Exercise
All lines at or after the one containing "375H218L249 269C251 263", up to the last line of the material, must be repeated exactly, and no others.

Dataset records

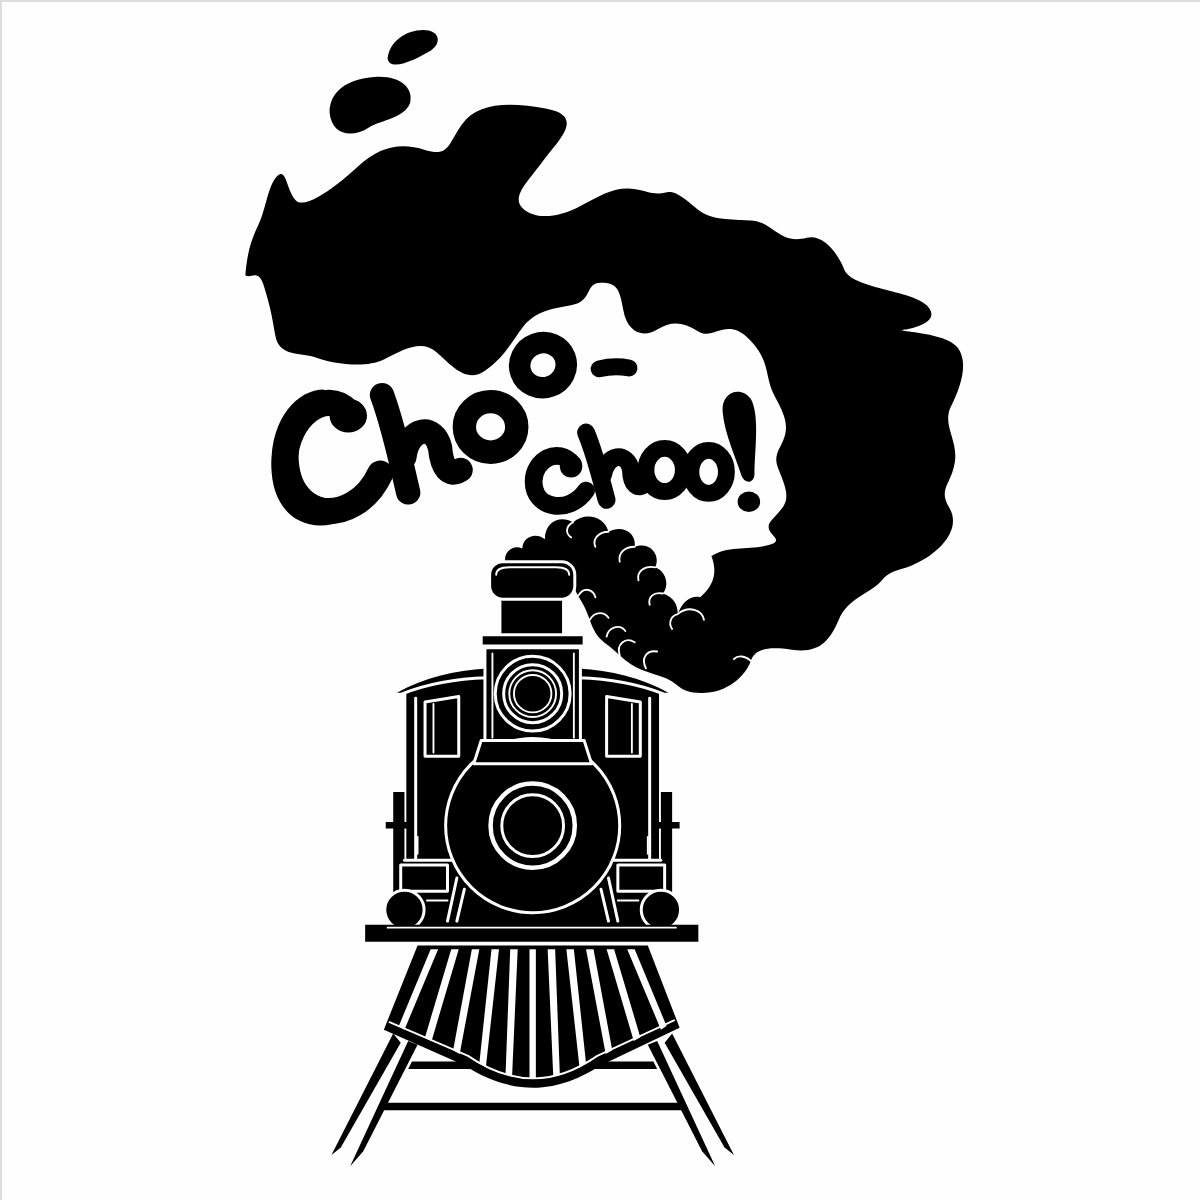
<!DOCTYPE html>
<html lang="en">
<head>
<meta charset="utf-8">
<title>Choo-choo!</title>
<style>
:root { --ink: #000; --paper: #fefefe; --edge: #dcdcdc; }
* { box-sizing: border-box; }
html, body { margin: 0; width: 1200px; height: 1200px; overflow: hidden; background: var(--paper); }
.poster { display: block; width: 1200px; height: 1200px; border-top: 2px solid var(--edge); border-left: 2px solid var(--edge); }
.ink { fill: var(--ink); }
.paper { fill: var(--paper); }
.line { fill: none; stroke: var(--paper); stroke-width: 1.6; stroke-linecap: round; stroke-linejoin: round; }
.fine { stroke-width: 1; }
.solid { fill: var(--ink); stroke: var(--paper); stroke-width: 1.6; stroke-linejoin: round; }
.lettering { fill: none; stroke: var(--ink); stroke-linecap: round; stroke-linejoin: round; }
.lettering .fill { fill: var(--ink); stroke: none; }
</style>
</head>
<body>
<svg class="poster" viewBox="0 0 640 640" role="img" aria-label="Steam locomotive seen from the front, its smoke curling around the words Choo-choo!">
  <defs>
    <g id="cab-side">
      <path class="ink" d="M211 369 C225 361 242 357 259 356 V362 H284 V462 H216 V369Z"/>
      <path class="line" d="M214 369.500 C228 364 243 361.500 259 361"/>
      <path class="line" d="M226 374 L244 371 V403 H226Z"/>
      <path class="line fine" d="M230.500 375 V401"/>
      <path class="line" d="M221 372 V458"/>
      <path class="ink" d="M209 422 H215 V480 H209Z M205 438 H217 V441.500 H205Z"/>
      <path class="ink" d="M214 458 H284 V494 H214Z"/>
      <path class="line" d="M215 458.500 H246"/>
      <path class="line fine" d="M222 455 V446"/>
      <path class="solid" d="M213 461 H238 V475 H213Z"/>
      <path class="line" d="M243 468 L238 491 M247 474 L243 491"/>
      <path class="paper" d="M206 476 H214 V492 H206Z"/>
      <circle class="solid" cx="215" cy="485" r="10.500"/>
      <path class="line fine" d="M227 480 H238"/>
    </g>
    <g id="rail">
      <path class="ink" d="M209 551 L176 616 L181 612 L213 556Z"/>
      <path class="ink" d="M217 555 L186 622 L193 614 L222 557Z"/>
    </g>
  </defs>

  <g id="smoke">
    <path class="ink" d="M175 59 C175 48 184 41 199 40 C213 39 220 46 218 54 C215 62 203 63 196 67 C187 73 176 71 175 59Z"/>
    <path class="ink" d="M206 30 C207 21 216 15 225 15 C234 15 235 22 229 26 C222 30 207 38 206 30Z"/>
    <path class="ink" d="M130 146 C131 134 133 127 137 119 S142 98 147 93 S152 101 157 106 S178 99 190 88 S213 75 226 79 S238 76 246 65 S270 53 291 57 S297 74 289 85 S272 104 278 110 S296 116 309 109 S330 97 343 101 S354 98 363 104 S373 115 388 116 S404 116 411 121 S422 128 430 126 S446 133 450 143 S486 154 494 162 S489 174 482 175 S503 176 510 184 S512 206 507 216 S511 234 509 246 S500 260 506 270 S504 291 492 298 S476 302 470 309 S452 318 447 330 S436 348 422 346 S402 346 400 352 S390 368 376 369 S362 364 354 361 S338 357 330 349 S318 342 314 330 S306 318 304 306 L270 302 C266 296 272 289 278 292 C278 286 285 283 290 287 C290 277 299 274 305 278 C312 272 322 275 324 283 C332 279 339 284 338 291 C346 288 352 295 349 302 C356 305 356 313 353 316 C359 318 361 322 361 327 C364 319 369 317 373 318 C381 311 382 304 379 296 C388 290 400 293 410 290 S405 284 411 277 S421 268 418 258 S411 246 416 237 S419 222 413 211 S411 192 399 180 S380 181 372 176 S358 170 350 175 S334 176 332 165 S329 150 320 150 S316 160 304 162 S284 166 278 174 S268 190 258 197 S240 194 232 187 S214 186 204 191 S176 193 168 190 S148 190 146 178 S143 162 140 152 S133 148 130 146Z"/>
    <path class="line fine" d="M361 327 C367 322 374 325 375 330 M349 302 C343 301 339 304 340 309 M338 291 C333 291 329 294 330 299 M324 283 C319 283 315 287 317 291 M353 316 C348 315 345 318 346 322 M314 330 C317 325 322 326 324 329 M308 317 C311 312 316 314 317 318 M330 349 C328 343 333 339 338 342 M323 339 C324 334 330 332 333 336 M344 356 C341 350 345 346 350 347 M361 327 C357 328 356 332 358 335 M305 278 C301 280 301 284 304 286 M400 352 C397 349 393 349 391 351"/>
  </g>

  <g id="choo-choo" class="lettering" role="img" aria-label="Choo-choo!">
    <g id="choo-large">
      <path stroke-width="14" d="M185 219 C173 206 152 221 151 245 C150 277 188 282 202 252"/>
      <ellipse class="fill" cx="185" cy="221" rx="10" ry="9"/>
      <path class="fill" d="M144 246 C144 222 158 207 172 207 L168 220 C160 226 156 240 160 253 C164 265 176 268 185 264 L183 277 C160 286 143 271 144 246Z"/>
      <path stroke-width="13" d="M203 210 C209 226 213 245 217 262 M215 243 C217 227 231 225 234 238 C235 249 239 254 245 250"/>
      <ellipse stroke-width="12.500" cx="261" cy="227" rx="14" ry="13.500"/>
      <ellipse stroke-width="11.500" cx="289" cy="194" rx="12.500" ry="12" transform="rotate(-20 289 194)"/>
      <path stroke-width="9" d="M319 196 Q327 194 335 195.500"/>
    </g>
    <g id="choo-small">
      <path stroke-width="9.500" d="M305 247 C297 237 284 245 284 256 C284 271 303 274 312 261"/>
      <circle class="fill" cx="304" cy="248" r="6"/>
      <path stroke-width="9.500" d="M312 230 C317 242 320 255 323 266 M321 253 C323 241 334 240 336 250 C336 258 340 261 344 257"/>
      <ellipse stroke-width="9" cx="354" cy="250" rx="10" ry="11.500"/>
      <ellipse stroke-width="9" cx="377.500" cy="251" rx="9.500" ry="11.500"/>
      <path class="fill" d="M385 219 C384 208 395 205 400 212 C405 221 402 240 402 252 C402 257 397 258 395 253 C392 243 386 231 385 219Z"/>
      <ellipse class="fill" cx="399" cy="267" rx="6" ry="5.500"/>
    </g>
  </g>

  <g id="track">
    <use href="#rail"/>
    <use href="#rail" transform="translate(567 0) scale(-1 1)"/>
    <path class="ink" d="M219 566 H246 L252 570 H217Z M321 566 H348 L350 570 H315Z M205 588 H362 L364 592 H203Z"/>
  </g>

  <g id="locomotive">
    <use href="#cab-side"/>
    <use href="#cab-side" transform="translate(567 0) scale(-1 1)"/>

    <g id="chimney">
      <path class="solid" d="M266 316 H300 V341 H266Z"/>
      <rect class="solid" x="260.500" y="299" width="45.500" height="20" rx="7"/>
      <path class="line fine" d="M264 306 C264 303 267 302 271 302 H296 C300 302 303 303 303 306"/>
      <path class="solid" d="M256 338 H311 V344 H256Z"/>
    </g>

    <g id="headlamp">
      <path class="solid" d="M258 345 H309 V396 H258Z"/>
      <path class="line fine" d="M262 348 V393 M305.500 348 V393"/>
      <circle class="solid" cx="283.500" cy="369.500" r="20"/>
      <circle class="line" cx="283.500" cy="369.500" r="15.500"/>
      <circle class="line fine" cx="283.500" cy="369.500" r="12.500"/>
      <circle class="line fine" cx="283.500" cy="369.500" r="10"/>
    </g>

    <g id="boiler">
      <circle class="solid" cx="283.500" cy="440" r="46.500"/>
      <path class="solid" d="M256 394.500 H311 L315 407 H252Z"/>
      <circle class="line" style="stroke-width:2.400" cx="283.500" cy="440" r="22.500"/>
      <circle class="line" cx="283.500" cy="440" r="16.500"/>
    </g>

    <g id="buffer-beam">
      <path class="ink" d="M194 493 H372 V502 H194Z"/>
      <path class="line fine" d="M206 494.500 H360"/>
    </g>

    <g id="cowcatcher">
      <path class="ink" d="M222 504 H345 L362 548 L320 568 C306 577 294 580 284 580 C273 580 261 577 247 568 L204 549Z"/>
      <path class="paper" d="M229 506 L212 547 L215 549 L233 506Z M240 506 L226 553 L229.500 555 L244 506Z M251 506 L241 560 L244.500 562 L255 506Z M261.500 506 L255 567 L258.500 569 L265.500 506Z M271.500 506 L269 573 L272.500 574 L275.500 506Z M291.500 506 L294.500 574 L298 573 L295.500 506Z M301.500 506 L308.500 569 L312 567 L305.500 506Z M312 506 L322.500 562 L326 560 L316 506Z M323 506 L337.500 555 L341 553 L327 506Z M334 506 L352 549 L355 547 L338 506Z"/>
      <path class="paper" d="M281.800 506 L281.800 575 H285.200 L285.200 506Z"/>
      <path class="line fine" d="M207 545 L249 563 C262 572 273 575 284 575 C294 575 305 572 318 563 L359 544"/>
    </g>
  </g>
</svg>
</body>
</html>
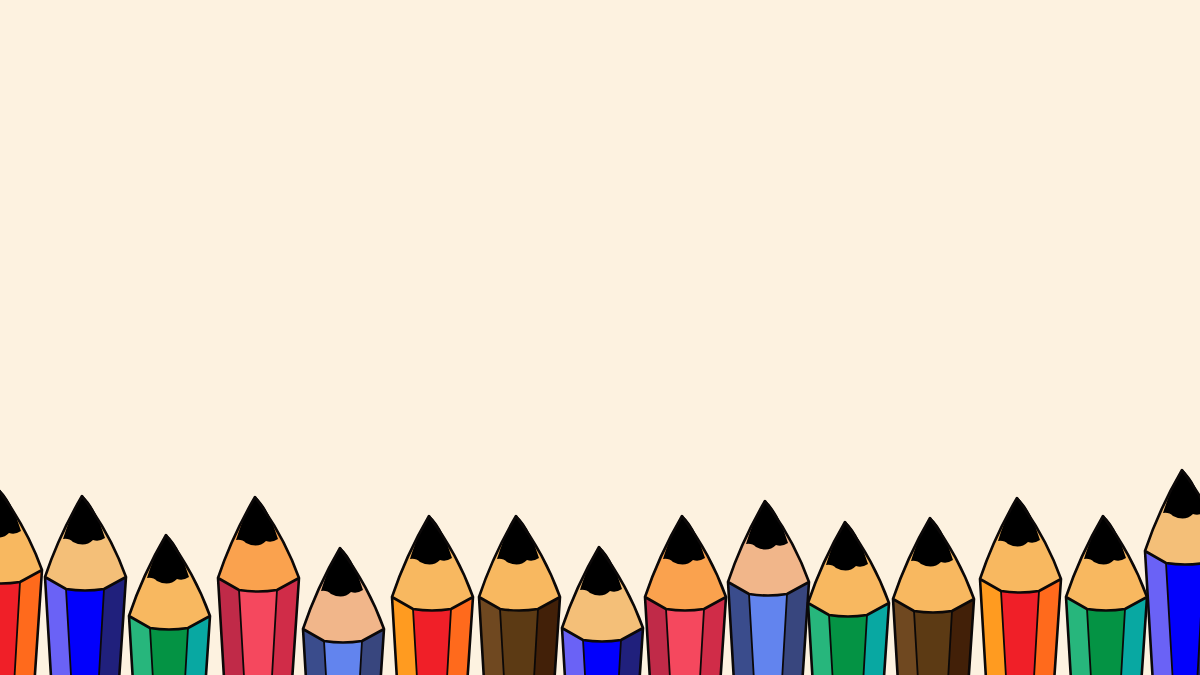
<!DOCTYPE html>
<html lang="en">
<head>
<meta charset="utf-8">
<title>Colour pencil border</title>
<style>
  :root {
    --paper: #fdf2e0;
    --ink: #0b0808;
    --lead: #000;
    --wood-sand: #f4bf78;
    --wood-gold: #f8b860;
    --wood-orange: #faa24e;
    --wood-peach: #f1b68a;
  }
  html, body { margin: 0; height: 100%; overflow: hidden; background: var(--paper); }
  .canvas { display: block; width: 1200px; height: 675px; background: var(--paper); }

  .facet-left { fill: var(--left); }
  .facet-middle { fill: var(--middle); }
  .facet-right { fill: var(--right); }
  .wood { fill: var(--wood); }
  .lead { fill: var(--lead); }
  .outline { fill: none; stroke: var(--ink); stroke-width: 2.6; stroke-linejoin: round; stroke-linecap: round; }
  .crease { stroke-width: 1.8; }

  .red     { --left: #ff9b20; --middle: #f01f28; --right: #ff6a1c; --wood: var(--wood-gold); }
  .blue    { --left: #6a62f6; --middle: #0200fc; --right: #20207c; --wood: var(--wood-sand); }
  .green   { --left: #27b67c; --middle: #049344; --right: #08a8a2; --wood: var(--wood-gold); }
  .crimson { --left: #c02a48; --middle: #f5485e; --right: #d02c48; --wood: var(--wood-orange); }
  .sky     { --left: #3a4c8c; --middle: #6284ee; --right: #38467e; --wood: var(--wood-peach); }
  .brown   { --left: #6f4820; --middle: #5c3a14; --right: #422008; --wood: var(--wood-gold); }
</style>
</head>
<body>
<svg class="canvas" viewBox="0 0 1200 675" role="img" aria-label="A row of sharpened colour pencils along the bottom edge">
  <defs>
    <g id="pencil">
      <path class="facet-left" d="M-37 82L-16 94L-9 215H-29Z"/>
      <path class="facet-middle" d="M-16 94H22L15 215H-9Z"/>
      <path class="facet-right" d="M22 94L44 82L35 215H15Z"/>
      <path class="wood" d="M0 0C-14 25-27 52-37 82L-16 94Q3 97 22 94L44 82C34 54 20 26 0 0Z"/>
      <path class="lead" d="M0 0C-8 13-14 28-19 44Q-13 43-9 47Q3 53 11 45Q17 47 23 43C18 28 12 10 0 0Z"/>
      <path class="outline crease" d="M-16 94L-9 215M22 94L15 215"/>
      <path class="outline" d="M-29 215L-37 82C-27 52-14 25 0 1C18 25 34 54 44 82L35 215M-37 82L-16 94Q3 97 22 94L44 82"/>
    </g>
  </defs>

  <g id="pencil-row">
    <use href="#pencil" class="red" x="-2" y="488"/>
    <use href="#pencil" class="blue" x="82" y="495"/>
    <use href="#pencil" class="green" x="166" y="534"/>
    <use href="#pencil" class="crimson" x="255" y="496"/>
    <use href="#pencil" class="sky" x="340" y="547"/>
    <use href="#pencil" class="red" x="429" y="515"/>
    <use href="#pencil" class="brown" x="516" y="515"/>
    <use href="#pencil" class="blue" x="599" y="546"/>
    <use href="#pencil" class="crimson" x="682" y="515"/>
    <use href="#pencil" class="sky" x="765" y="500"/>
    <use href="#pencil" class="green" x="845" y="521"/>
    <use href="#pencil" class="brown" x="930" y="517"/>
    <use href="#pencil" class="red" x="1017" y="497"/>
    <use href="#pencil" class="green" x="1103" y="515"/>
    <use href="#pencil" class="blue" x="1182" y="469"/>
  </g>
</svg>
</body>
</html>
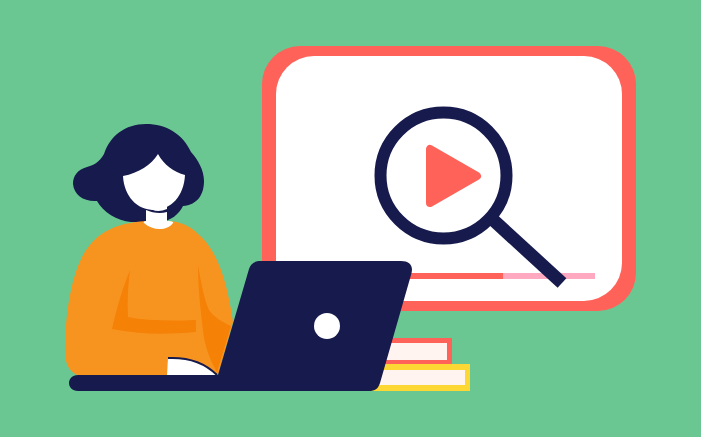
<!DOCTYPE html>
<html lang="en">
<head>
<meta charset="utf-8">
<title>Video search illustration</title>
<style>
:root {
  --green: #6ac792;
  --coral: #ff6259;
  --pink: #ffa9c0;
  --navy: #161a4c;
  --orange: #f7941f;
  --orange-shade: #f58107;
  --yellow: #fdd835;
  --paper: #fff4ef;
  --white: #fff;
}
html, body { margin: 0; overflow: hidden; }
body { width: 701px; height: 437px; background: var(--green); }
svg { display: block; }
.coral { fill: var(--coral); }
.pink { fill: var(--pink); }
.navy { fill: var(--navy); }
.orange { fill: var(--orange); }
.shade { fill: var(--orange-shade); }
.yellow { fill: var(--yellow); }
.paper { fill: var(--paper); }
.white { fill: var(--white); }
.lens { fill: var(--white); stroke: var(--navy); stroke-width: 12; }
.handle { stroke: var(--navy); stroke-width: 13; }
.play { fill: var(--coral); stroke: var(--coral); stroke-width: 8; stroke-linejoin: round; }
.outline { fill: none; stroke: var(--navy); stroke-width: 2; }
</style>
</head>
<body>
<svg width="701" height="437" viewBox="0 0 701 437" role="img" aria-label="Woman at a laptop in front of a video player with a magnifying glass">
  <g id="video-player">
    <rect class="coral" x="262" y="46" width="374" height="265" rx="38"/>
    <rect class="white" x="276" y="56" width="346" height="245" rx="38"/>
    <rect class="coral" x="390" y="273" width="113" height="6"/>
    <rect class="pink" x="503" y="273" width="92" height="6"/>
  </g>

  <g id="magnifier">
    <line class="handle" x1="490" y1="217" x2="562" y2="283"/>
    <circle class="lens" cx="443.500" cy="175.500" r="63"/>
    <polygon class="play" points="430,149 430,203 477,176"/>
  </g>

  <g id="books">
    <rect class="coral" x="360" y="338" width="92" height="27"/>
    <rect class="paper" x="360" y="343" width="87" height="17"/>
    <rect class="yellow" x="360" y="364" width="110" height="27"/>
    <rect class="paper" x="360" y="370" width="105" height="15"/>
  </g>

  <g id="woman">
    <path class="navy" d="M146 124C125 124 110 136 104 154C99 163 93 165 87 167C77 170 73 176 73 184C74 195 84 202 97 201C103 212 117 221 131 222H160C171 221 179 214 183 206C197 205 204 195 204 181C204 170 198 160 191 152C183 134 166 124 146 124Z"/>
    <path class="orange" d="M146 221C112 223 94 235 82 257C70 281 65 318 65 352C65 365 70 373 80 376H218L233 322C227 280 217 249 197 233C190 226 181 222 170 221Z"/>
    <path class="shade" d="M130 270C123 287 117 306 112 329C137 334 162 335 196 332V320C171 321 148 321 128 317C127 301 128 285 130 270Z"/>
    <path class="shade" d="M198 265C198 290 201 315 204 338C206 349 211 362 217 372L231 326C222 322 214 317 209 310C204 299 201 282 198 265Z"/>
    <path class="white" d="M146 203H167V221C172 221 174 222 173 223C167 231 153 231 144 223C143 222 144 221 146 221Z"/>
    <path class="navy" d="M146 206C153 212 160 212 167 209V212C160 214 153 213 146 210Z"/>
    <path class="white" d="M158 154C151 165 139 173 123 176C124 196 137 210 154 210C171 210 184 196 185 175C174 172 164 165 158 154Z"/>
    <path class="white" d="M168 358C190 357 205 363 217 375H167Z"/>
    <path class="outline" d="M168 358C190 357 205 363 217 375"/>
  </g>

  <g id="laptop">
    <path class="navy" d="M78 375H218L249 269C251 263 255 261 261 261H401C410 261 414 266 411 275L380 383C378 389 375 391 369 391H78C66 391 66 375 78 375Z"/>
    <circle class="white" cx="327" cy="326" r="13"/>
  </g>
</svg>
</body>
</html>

Answer to this problem
    <path class="navy" d="M78 375H218L249 269C251 263 255 261 261 261H401C410 261 414 266 411 275L380 383C378 389 375 391 369 391H78C66 391 66 375 78 375Z"/>
    <circle class="white" cx="327" cy="326" r="13"/>
  </g>
</svg>
</body>
</html>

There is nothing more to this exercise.